## Pictures paired with source code

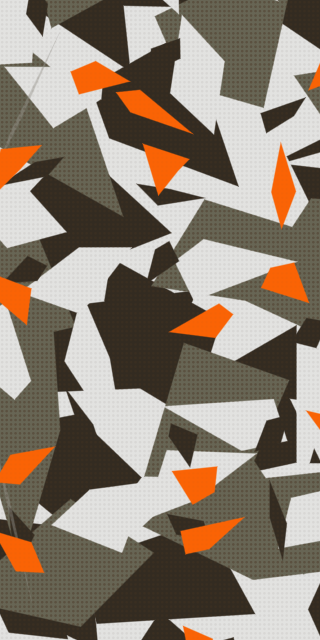
Write a Shadertoy shader that draws this pattern.

```glsl
// Splinter camouflage: layers of jagged four-cornered shards, one per jittered
// grid cell, painted from large to small over a light ground, then finished
// with thin scratches and a fine woven dot grid. Unit: canvas width.

// Inks: rgb colour, a = strength of the woven dots on that ink
const vec4 LIGHT  = vec4(0.885, 0.885, 0.88, 0.06);
const vec4 OLIVE  = vec4(0.405, 0.395, 0.33, 0.40);
const vec4 DARK   = vec4(0.20, 0.17, 0.13, 0.30);
const vec4 ORANGE = vec4(0.98, 0.39, 0.02, 0.02);
const vec4 GREY   = vec4(0.59, 0.58, 0.55, 0.10);
const vec3 DOT    = vec3(0.28, 0.20, 0.13);

const float DOTS_ACROSS = 72.0;   // woven dots per canvas width
const float EDGE_SOFT   = 0.9;    // half edge width in pixels
const float JITTER      = 0.8;    // shard displacement inside its cell
const float RADIUS_MAX  = 1.2;    // longest corner before scaling
const float SKEW        = 0.45;   // sideways shift of the corners
const float SCRATCH_OPACITY = 0.45;
const float TAU = 6.2831853;

vec4 hash4(vec3 k) {
    vec4 h = fract(k.xyzx * vec4(0.1031, 0.1030, 0.0973, 0.1099));
    h += dot(h, h.wzxy + 33.33);
    return fract((h.xxyz + h.yzzw) * h.zywx);
}

// Keeps the nearest squared distance in f.x, flips the sign f.y at crossings
void edge(vec2 p, vec2 a, vec2 b, inout vec2 f) {
    vec2 e = b - a, w = p - a;
    vec2 off = w - e * clamp(dot(w, e) / dot(e, e), 0.0, 1.0);
    f.x = min(f.x, dot(off, off));
    bvec3 c = bvec3(p.y >= a.y, p.y < b.y, e.x * w.y > e.y * w.x);
    if (all(c) || !any(c)) f.y = -f.y;
}

// Signed distance to a random quad of the given area around the origin
float shard(vec2 p, vec3 key, float area, float stretch, float radiusMin) {
    vec4 r = mix(vec4(radiusMin), vec4(RADIUS_MAX), hash4(key + 11.0));
    vec4 k = SKEW * (2.0 * hash4(key + 29.0) - 1.0);
    vec2 a = r.x * vec2(1.0, k.x), b = r.y * vec2(-k.y, 1.0);
    vec2 c = r.z * vec2(-1.0, -k.z), d = r.w * vec2(k.w, -1.0);

    // The diagonals give the area, which sets the scale
    vec2 m = c - a, n = d - b;
    float scale = sqrt(area / (0.5 * (m.x * n.y - m.y * n.x)));
    vec2 s = scale * vec2(stretch, 1.0 / stretch);
    a *= s; b *= s; c *= s; d *= s;

    vec2 f = vec2(1e3, 1.0);
    edge(p, a, b, f);
    edge(p, b, c, f);
    edge(p, c, d, f);
    edge(p, d, a, f);
    return f.y * sqrt(f.x);
}

// Coverage of one scattered layer; area is relative to the cell,
// span is the number of cells searched along each axis
float shards(vec2 p, float cell, float area, float stretch,
             float radiusMin, int span, float seed) {
    vec2 q = p / cell + fract(seed * vec2(0.37, 0.73)) + 20.0;
    vec2 home = floor(q - 0.5 * float(span - 1));
    float limit = 0.5 * (float(span) - JITTER);
    float nearest = 1.0;
    for (int y = 0; y < span; y++)
    for (int x = 0; x < span; x++) {
        vec2 id = home + vec2(x, y);
        vec3 key = vec3(id, seed);
        vec4 h = hash4(key);
        vec2 w = q - id - 0.5 - JITTER * (h.xy - 0.5);
        if (dot(w, w) < limit * limit) {
            float co = cos(TAU * h.z), si = sin(TAU * h.z);
            w = mat2(co, si, -si, co) * w;
            nearest = min(nearest, shard(w, key, area, stretch, radiusMin));
        }
    }
    float soft = EDGE_SOFT / iResolution.x;
    return 1.0 - smoothstep(-soft, soft, nearest * cell);
}

void mainImage(out vec4 fragColor, in vec2 fragCoord) {
    vec2 p = fragCoord / iResolution.x;

    // Shard layers: cell, area, stretch, shortest corner, span, seed
    vec4 ink = LIGHT;
    ink = mix(ink, DARK,   shards(p, 0.45, 0.57,  1.15, 0.45, 3, 3.0));
    ink = mix(ink, OLIVE,  shards(p, 0.47, 0.57,  1.15, 0.45, 3, 41.0));
    ink = mix(ink, LIGHT,  shards(p, 0.42, 0.21,  1.35, 0.25, 3, 83.0));
    ink = mix(ink, DARK,   shards(p, 0.40, 0.04,  1.50, 0.25, 2, 127.0));

    // Scratches lie under the bright accents
    float scratch = shards(p, 1.0, 0.003, 6.0, 0.5, 2, 163.0);
    ink = mix(ink, GREY, scratch * SCRATCH_OPACITY);
    ink = mix(ink, ORANGE, shards(p, 0.40, 0.066, 1.40, 0.25, 2, 211.0));

    // Woven dot grid
    float r = length(fract(p * DOTS_ACROSS) - 0.5);
    float weave = 1.0 - smoothstep(0.16, 0.42, r);
    fragColor = vec4(mix(ink.rgb, DOT, weave * ink.a), 1.0);
}
```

## Exercise aim
The records above are to be repeated exactly, with every picture removed from the copy.

## Output for this task
Write a Shadertoy shader that draws this pattern.

```glsl
// Splinter camouflage: layers of jagged four-cornered shards, one per jittered
// grid cell, painted from large to small over a light ground, then finished
// with thin scratches and a fine woven dot grid. Unit: canvas width.

// Inks: rgb colour, a = strength of the woven dots on that ink
const vec4 LIGHT  = vec4(0.885, 0.885, 0.88, 0.06);
const vec4 OLIVE  = vec4(0.405, 0.395, 0.33, 0.40);
const vec4 DARK   = vec4(0.20, 0.17, 0.13, 0.30);
const vec4 ORANGE = vec4(0.98, 0.39, 0.02, 0.02);
const vec4 GREY   = vec4(0.59, 0.58, 0.55, 0.10);
const vec3 DOT    = vec3(0.28, 0.20, 0.13);

const float DOTS_ACROSS = 72.0;   // woven dots per canvas width
const float EDGE_SOFT   = 0.9;    // half edge width in pixels
const float JITTER      = 0.8;    // shard displacement inside its cell
const float RADIUS_MAX  = 1.2;    // longest corner before scaling
const float SKEW        = 0.45;   // sideways shift of the corners
const float SCRATCH_OPACITY = 0.45;
const float TAU = 6.2831853;

vec4 hash4(vec3 k) {
    vec4 h = fract(k.xyzx * vec4(0.1031, 0.1030, 0.0973, 0.1099));
    h += dot(h, h.wzxy + 33.33);
    return fract((h.xxyz + h.yzzw) * h.zywx);
}

// Keeps the nearest squared distance in f.x, flips the sign f.y at crossings
void edge(vec2 p, vec2 a, vec2 b, inout vec2 f) {
    vec2 e = b - a, w = p - a;
    vec2 off = w - e * clamp(dot(w, e) / dot(e, e), 0.0, 1.0);
    f.x = min(f.x, dot(off, off));
    bvec3 c = bvec3(p.y >= a.y, p.y < b.y, e.x * w.y > e.y * w.x);
    if (all(c) || !any(c)) f.y = -f.y;
}

// Signed distance to a random quad of the given area around the origin
float shard(vec2 p, vec3 key, float area, float stretch, float radiusMin) {
    vec4 r = mix(vec4(radiusMin), vec4(RADIUS_MAX), hash4(key + 11.0));
    vec4 k = SKEW * (2.0 * hash4(key + 29.0) - 1.0);
    vec2 a = r.x * vec2(1.0, k.x), b = r.y * vec2(-k.y, 1.0);
    vec2 c = r.z * vec2(-1.0, -k.z), d = r.w * vec2(k.w, -1.0);

    // The diagonals give the area, which sets the scale
    vec2 m = c - a, n = d - b;
    float scale = sqrt(area / (0.5 * (m.x * n.y - m.y * n.x)));
    vec2 s = scale * vec2(stretch, 1.0 / stretch);
    a *= s; b *= s; c *= s; d *= s;

    vec2 f = vec2(1e3, 1.0);
    edge(p, a, b, f);
    edge(p, b, c, f);
    edge(p, c, d, f);
    edge(p, d, a, f);
    return f.y * sqrt(f.x);
}

// Coverage of one scattered layer; area is relative to the cell,
// span is the number of cells searched along each axis
float shards(vec2 p, float cell, float area, float stretch,
             float radiusMin, int span, float seed) {
    vec2 q = p / cell + fract(seed * vec2(0.37, 0.73)) + 20.0;
    vec2 home = floor(q - 0.5 * float(span - 1));
    float limit = 0.5 * (float(span) - JITTER);
    float nearest = 1.0;
    for (int y = 0; y < span; y++)
    for (int x = 0; x < span; x++) {
        vec2 id = home + vec2(x, y);
        vec3 key = vec3(id, seed);
        vec4 h = hash4(key);
        vec2 w = q - id - 0.5 - JITTER * (h.xy - 0.5);
        if (dot(w, w) < limit * limit) {
            float co = cos(TAU * h.z), si = sin(TAU * h.z);
            w = mat2(co, si, -si, co) * w;
            nearest = min(nearest, shard(w, key, area, stretch, radiusMin));
        }
    }
    float soft = EDGE_SOFT / iResolution.x;
    return 1.0 - smoothstep(-soft, soft, nearest * cell);
}

void mainImage(out vec4 fragColor, in vec2 fragCoord) {
    vec2 p = fragCoord / iResolution.x;

    // Shard layers: cell, area, stretch, shortest corner, span, seed
    vec4 ink = LIGHT;
    ink = mix(ink, DARK,   shards(p, 0.45, 0.57,  1.15, 0.45, 3, 3.0));
    ink = mix(ink, OLIVE,  shards(p, 0.47, 0.57,  1.15, 0.45, 3, 41.0));
    ink = mix(ink, LIGHT,  shards(p, 0.42, 0.21,  1.35, 0.25, 3, 83.0));
    ink = mix(ink, DARK,   shards(p, 0.40, 0.04,  1.50, 0.25, 2, 127.0));

    // Scratches lie under the bright accents
    float scratch = shards(p, 1.0, 0.003, 6.0, 0.5, 2, 163.0);
    ink = mix(ink, GREY, scratch * SCRATCH_OPACITY);
    ink = mix(ink, ORANGE, shards(p, 0.40, 0.066, 1.40, 0.25, 2, 211.0));

    // Woven dot grid
    float r = length(fract(p * DOTS_ACROSS) - 0.5);
    float weave = 1.0 - smoothstep(0.16, 0.42, r);
    fragColor = vec4(mix(ink.rgb, DOT, weave * ink.a), 1.0);
}
```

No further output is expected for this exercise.